EXTRACTED ENTRIES section start

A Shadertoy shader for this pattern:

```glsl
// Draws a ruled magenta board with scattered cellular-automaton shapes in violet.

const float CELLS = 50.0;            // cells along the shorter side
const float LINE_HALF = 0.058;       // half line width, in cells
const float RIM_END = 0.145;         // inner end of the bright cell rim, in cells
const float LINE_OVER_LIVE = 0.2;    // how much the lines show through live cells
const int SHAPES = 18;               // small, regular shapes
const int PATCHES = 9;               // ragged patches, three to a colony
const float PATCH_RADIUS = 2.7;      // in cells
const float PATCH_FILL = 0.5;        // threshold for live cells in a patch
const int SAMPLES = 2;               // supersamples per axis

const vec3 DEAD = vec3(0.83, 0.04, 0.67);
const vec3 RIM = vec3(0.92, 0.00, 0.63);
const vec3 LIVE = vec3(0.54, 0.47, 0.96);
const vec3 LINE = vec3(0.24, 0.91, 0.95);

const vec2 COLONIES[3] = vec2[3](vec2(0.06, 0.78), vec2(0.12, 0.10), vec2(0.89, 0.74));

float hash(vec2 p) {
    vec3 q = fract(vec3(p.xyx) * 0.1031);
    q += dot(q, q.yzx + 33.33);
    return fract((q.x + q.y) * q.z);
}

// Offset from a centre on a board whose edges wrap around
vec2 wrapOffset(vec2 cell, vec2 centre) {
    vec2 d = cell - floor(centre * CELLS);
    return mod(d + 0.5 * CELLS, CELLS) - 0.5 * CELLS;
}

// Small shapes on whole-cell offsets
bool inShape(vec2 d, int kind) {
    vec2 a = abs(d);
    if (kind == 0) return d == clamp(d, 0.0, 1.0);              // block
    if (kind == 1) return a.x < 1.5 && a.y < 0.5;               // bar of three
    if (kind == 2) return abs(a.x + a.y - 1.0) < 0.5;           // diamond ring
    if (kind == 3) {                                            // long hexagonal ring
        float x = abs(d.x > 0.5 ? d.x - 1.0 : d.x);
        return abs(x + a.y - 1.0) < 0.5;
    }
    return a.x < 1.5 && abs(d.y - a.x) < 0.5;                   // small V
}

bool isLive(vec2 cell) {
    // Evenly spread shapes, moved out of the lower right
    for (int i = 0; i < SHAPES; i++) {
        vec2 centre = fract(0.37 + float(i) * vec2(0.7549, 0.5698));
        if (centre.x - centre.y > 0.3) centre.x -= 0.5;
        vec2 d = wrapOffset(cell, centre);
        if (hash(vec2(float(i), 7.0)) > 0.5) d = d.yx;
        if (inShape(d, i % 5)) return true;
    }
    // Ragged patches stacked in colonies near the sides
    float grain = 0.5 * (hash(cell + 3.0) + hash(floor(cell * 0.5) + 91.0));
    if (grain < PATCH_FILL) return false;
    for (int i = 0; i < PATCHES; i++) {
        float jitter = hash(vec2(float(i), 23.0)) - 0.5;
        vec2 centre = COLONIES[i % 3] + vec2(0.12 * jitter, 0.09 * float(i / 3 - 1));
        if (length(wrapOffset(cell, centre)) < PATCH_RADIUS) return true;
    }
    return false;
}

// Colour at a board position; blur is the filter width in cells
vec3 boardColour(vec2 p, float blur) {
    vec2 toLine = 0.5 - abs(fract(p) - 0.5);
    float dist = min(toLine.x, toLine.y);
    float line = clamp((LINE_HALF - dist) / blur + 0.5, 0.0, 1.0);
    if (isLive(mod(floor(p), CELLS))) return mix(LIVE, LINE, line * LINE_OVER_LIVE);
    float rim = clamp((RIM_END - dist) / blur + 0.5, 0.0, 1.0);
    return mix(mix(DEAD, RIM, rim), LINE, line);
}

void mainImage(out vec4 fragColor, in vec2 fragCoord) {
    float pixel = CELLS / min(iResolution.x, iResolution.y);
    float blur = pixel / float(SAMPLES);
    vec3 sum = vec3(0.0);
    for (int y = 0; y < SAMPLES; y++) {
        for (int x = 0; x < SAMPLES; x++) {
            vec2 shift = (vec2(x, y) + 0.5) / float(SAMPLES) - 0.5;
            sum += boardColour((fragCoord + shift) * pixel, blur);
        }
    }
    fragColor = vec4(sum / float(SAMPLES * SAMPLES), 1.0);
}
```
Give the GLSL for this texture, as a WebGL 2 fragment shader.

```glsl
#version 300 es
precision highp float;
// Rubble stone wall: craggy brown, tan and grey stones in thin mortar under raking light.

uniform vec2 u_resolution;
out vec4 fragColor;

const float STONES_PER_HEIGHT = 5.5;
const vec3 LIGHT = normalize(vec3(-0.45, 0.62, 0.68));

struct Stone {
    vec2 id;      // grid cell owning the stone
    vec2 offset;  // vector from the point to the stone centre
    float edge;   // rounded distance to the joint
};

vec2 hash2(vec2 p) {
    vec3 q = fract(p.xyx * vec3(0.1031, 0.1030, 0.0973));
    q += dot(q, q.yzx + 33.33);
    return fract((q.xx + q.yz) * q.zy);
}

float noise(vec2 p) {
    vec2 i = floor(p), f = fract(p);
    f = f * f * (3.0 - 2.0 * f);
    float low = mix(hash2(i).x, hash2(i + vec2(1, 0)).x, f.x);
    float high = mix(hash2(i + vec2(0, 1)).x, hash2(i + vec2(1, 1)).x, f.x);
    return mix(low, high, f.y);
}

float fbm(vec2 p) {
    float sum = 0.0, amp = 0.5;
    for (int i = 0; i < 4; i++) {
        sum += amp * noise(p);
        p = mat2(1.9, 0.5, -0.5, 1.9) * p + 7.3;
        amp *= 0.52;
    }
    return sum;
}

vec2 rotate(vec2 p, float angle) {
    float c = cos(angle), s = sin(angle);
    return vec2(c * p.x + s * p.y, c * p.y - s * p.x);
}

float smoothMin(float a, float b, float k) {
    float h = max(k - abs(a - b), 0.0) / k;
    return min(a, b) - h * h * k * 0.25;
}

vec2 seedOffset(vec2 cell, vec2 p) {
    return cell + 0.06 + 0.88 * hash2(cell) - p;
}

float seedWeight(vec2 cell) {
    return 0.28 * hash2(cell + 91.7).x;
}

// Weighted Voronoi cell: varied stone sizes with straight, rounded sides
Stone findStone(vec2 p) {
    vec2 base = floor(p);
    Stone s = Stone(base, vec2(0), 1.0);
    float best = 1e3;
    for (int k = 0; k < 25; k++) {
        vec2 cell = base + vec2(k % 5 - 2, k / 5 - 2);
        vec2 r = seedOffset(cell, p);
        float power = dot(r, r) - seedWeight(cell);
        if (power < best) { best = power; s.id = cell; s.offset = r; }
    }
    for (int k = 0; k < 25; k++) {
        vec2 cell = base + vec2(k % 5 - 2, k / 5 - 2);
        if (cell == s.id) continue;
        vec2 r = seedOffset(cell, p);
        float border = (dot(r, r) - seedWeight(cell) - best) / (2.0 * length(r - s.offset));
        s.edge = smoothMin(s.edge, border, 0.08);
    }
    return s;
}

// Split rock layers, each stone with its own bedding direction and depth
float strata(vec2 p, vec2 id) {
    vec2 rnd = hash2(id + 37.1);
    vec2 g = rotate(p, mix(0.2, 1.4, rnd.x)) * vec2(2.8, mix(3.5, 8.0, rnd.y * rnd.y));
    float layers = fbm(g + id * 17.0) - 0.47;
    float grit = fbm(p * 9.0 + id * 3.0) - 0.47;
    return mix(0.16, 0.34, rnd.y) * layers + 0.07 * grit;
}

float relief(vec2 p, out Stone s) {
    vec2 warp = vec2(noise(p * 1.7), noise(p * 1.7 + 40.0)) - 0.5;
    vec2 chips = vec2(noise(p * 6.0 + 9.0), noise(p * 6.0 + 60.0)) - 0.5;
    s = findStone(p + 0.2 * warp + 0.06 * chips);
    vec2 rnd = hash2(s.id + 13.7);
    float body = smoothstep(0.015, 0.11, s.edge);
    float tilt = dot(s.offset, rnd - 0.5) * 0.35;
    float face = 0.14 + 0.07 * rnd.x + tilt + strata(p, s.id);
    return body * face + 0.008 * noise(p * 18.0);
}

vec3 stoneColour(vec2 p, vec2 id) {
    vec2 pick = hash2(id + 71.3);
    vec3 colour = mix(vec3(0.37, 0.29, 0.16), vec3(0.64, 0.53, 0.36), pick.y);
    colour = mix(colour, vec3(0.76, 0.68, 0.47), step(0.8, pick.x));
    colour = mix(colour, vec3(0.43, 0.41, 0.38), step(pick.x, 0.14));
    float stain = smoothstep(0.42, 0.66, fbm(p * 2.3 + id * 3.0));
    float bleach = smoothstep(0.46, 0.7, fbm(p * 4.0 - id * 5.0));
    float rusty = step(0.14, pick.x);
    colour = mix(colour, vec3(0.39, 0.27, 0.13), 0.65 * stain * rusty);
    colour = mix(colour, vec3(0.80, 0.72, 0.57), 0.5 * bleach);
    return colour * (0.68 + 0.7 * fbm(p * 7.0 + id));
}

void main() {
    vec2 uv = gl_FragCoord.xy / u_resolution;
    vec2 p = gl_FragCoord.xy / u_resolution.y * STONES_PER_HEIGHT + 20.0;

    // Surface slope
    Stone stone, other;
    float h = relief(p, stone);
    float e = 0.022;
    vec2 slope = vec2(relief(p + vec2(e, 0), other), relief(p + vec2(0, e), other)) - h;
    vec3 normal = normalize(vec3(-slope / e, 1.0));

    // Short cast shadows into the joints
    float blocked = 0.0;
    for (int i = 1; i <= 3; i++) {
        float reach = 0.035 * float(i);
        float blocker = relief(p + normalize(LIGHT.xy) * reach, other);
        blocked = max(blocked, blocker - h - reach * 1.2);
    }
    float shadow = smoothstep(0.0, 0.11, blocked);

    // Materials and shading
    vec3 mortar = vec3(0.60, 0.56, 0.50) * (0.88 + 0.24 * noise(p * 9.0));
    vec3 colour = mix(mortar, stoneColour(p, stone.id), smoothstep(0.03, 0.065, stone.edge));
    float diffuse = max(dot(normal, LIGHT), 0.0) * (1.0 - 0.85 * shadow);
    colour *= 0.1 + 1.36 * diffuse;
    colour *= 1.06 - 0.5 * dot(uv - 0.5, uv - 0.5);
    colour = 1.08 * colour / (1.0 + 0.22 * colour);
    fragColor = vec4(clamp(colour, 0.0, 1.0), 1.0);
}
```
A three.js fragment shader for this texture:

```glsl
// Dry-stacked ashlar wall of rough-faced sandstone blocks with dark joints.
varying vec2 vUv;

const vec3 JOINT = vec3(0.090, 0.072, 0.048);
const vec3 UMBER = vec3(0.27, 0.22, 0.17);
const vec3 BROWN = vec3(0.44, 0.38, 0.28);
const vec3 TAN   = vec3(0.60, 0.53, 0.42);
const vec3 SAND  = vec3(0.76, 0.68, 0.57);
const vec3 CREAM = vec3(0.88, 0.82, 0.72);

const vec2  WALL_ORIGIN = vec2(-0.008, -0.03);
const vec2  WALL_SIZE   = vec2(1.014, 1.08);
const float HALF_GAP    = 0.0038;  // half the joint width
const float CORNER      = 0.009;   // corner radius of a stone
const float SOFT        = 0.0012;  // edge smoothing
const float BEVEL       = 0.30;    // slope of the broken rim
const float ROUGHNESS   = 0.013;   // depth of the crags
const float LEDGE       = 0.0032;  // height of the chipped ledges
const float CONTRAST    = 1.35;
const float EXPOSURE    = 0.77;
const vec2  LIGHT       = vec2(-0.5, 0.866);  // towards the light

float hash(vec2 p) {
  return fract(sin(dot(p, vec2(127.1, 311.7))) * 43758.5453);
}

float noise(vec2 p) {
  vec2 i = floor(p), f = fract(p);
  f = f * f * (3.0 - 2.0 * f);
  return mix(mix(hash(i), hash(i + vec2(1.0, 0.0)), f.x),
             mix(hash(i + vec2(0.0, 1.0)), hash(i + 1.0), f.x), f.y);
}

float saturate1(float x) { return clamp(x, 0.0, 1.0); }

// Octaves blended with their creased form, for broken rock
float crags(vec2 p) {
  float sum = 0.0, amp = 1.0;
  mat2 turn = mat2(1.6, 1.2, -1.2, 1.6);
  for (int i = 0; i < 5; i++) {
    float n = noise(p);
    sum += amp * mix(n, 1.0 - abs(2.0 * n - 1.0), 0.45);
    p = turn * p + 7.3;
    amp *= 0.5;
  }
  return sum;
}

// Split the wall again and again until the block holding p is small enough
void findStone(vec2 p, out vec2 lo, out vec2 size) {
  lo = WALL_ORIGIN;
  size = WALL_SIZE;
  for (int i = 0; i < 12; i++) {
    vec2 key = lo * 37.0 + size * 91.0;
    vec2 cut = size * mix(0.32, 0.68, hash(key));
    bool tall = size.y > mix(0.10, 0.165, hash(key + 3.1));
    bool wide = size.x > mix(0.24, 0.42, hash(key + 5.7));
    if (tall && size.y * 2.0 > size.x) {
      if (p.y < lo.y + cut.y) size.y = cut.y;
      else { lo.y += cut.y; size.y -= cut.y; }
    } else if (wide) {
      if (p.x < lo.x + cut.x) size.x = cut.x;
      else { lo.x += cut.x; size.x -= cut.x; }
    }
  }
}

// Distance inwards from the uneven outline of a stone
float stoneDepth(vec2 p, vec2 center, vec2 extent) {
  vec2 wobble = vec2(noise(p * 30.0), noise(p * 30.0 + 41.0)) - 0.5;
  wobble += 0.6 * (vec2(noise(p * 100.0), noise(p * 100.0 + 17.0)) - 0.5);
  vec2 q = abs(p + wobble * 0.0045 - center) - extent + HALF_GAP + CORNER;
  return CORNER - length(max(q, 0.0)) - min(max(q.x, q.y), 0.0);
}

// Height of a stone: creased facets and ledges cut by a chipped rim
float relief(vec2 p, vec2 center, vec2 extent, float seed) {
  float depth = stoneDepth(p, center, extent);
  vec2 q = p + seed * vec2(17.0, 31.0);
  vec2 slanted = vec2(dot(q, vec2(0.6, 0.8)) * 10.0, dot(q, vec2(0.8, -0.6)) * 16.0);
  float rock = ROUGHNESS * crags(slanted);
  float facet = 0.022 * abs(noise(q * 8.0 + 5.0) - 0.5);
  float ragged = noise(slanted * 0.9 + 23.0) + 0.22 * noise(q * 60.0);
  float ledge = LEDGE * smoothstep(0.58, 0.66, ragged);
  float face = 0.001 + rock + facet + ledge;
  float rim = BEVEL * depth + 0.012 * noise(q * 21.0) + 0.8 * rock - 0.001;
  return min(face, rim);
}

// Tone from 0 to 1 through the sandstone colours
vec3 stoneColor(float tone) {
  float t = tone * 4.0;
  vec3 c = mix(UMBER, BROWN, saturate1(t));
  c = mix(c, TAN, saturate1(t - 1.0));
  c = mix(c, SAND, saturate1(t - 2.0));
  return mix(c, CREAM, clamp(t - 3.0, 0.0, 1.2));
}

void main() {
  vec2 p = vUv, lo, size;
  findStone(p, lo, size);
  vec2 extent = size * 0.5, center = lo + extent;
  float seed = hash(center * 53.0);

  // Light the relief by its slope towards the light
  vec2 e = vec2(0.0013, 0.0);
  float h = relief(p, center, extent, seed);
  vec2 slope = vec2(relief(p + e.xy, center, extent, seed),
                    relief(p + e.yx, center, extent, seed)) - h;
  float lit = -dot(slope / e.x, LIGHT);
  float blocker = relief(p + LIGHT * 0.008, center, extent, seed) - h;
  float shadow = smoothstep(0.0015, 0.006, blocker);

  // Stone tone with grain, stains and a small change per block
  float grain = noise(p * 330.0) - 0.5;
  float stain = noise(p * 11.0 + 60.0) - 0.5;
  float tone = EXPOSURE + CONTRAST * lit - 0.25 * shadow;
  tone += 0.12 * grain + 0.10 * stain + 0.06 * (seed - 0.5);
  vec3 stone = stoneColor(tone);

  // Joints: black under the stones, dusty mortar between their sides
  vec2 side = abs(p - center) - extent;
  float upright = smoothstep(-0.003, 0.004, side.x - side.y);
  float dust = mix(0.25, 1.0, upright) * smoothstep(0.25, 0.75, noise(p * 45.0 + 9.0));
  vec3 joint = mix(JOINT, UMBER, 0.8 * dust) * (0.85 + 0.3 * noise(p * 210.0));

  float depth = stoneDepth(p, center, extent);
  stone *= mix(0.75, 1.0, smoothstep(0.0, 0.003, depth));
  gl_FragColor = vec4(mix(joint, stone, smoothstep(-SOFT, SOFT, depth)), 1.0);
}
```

EXTRACTED ENTRIES section end

**PROBLEM STATEMENT**
Every line above with the string "floor" in it needs to be copied.

**TASK OUTPUT**
    vec2 d = cell - floor(centre * CELLS);
    float grain = 0.5 * (hash(cell + 3.0) + hash(floor(cell * 0.5) + 91.0));
    if (isLive(mod(floor(p), CELLS))) return mix(LIVE, LINE, line * LINE_OVER_LIVE);
    vec2 i = floor(p), f = fract(p);
    vec2 base = floor(p);
  vec2 i = floor(p), f = fract(p);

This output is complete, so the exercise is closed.